**Instructions for the task**. Filter the entries for the word "background". Copy each line in which it occurs.

**Exercise data**.
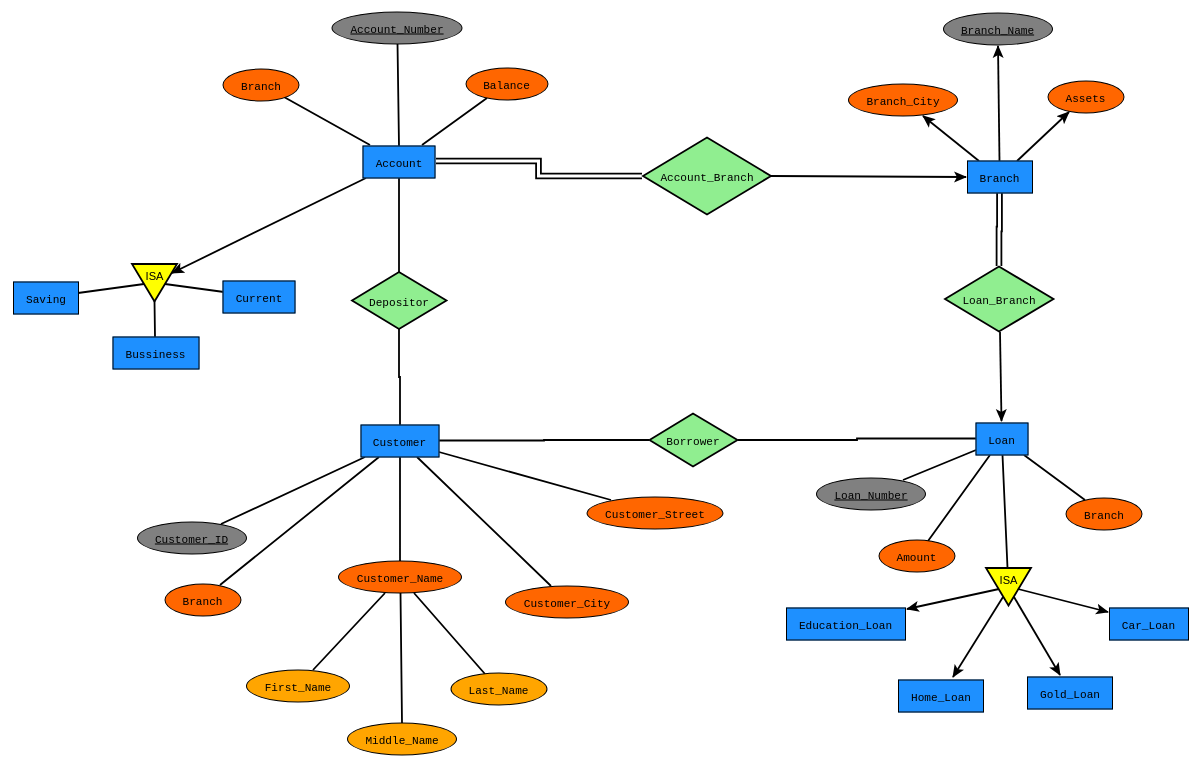
<!DOCTYPE html>
<html lang="en">
<head>
<meta charset="utf-8">
<title>Bank entity-relationship diagram</title>
<style>
:root {
  --ink: #000;
  --paper: #fff;
  --entity: #1e90ff;
  --attribute: #ff6600;
  --part: #ffa500;
  --key: #808080;
  --relation: #90ee90;
  --isa: #ffff00;
}
* { box-sizing: border-box; }
html, body { margin: 0; overflow: hidden; }
.diagram {
  position: relative;
  width: 1200px;
  height: 766px;
  overflow: hidden;
  background: var(--paper);
  color: var(--ink);
  font: 11.1px/14px "Liberation Mono", monospace;
}
.connectors { position: absolute; left: 0; top: 0; }
.line { fill: none; stroke: var(--ink); stroke-width: 1.8; }
.arrow { marker-end: url(#arrowhead); }
.total-outer { fill: none; stroke: var(--ink); stroke-width: 6.6; }
.total-inner { fill: none; stroke: var(--paper); stroke-width: 3; }
.relation-shape { fill: var(--relation); stroke: var(--ink); stroke-width: 1.8; }
.isa-shape { fill: var(--isa); stroke: var(--ink); stroke-width: 1.8; }
.node {
  position: absolute;
  left: var(--x);
  top: var(--y);
  width: var(--w);
  height: 33px;
  padding-top: 3px;
  display: flex;
  align-items: center;
  justify-content: center;
  white-space: nowrap;
  transform: translate(-50%, -50%);
}
.entity, .attribute { border: 1.8px solid var(--ink); }
.entity { background: var(--entity); }
.attribute { background: var(--attribute); border-radius: 50%; }
.part { background: var(--part); }
.key { background: var(--key); text-decoration: underline; }
.isa { font-family: "Liberation Sans", sans-serif; padding: 0; }
</style>
</head>
<body>
<main class="diagram">
  <svg class="connectors" width="1200" height="766" viewBox="0 0 1200 766" aria-hidden="true">
    <defs>
      <marker id="arrowhead" markerUnits="userSpaceOnUse" markerWidth="14" markerHeight="12" refX="12" refY="6" orient="auto">
        <path d="M0 0.5L13 6L0 11.5L3 6Z"/>
      </marker>
    </defs>

    <g class="account-links">
      <path class="line" d="M397.5 43L399 146M284 97L370 145M487 98L422 145M399 177V272M399 329V377H400V425"/>
      <path class="line arrow" d="M366 178L172 273"/>
      <path class="line" d="M78 293L144 284M165 284L224 292M154.500 301L155 337"/>
      <path class="total-outer" d="M436 161H538.500V176H642"/>
      <path class="total-inner" d="M436 161H538.500V176H642"/>
      <path class="line arrow" d="M771 176L966 177"/>
    </g>

    <g class="branch-links">
      <path class="line arrow" d="M999.500 161L998 46"/>
      <path class="line arrow" d="M979 161L923 116"/>
      <path class="line arrow" d="M1017 161L1069 112"/>
      <path class="total-outer" d="M999.500 193V229H999V266"/>
      <path class="total-inner" d="M999.500 193V229H999V266"/>
      <path class="line arrow" d="M1000 332L1001.500 421"/>
    </g>

    <g class="customer-links">
      <path class="line" d="M439 440.500H544V440H649M738 440H857V438.500H976"/>
      <path class="line" d="M365 457L221 524M379 457L220 585M400 457V561M417 457L551 586M439 452L611 500"/>
      <path class="line" d="M385 593L313 670M400.500 593L402 723M414 593L485 674"/>
    </g>

    <g class="loan-links">
      <path class="line" d="M976 450L903 480M990 455L928 541M1002.500 455L1007.500 568M1024 455L1085 500"/>
      <path class="line arrow" d="M999 589L907 609"/>
      <path class="line arrow" d="M1003 597L953 677"/>
      <path class="line arrow" d="M1014 597L1060 675"/>
      <path class="line arrow" d="M1018 589L1108 612"/>
    </g>

    <g class="relation-shapes">
      <polygon class="relation-shape" points="643,176 707,137.500 771,176 707,214.500"/>
      <polygon class="relation-shape" points="352,300.500 399,272 446.500,300.500 399,329"/>
      <polygon class="relation-shape" points="945,299 999,266.500 1053.500,299 999,331.500"/>
      <polygon class="relation-shape" points="649.500,440 693,413.500 737.500,440 693,466.500"/>
    </g>

    <g class="isa-shapes">
      <polygon class="isa-shape" points="132,264 177,264 154.500,301.500"/>
      <polygon class="isa-shape" points="986,568 1031,568 1008.500,605.500"/>
    </g>
  </svg>

  <div class="node entity" style="--x:399px;--y:161.5px;--w:73px">Account</div>
  <div class="node attribute key" style="--x:397px;--y:28px;--w:131px">Account_Number</div>
  <div class="node attribute" style="--x:261px;--y:85px;--w:77px">Branch</div>
  <div class="node attribute" style="--x:506.5px;--y:84px;--w:83px">Balance</div>
  <div class="node isa" style="--x:154.5px;--y:275px;--w:40px">ISA</div>
  <div class="node entity" style="--x:46px;--y:297.5px;--w:66px">Saving</div>
  <div class="node entity" style="--x:259px;--y:296.5px;--w:73px">Current</div>
  <div class="node entity" style="--x:155.5px;--y:352.5px;--w:87px">Bussiness</div>

  <div class="node relation" style="--x:707px;--y:176px;--w:130px">Account_Branch</div>
  <div class="node relation" style="--x:399px;--y:300.5px;--w:96px">Depositor</div>
  <div class="node relation" style="--x:999px;--y:299px;--w:110px">Loan_Branch</div>
  <div class="node relation" style="--x:693px;--y:440px;--w:90px">Borrower</div>

  <div class="node entity" style="--x:999.5px;--y:177px;--w:66px">Branch</div>
  <div class="node attribute key" style="--x:997.5px;--y:29px;--w:110px">Branch_Name</div>
  <div class="node attribute" style="--x:903px;--y:100px;--w:110px">Branch_City</div>
  <div class="node attribute" style="--x:1085.5px;--y:96.5px;--w:77px">Assets</div>

  <div class="node entity" style="--x:399.5px;--y:440.5px;--w:79px">Customer</div>
  <div class="node attribute key" style="--x:191.5px;--y:538px;--w:110px">Customer_ID</div>
  <div class="node attribute" style="--x:202.5px;--y:599.5px;--w:77px">Branch</div>
  <div class="node attribute" style="--x:400px;--y:577px;--w:124px">Customer_Name</div>
  <div class="node attribute" style="--x:567px;--y:602px;--w:124px">Customer_City</div>
  <div class="node attribute" style="--x:655px;--y:512.5px;--w:137px">Customer_Street</div>
  <div class="node attribute part" style="--x:298px;--y:686px;--w:104px">First_Name</div>
  <div class="node attribute part" style="--x:402px;--y:739px;--w:110px">Middle_Name</div>
  <div class="node attribute part" style="--x:498.5px;--y:689px;--w:97px">Last_Name</div>

  <div class="node entity" style="--x:1001.5px;--y:438.5px;--w:53px">Loan</div>
  <div class="node attribute key" style="--x:871px;--y:493.5px;--w:110px">Loan_Number</div>
  <div class="node attribute" style="--x:916.5px;--y:556px;--w:77px">Amount</div>
  <div class="node attribute" style="--x:1104px;--y:514px;--w:77px">Branch</div>
  <div class="node isa" style="--x:1008.5px;--y:579px;--w:40px">ISA</div>
  <div class="node entity" style="--x:845.5px;--y:623.5px;--w:120px">Education_Loan</div>
  <div class="node entity" style="--x:941px;--y:695.5px;--w:86px">Home_Loan</div>
  <div class="node entity" style="--x:1070px;--y:692.5px;--w:86px">Gold_Loan</div>
  <div class="node entity" style="--x:1148.5px;--y:623.5px;--w:80px">Car_Loan</div>
</main>
</body>
</html>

**Response area**.
  background: var(--paper);
.entity { background: var(--entity); }
.attribute { background: var(--attribute); border-radius: 50%; }
.part { background: var(--part); }
.key { background: var(--key); text-decoration: underline; }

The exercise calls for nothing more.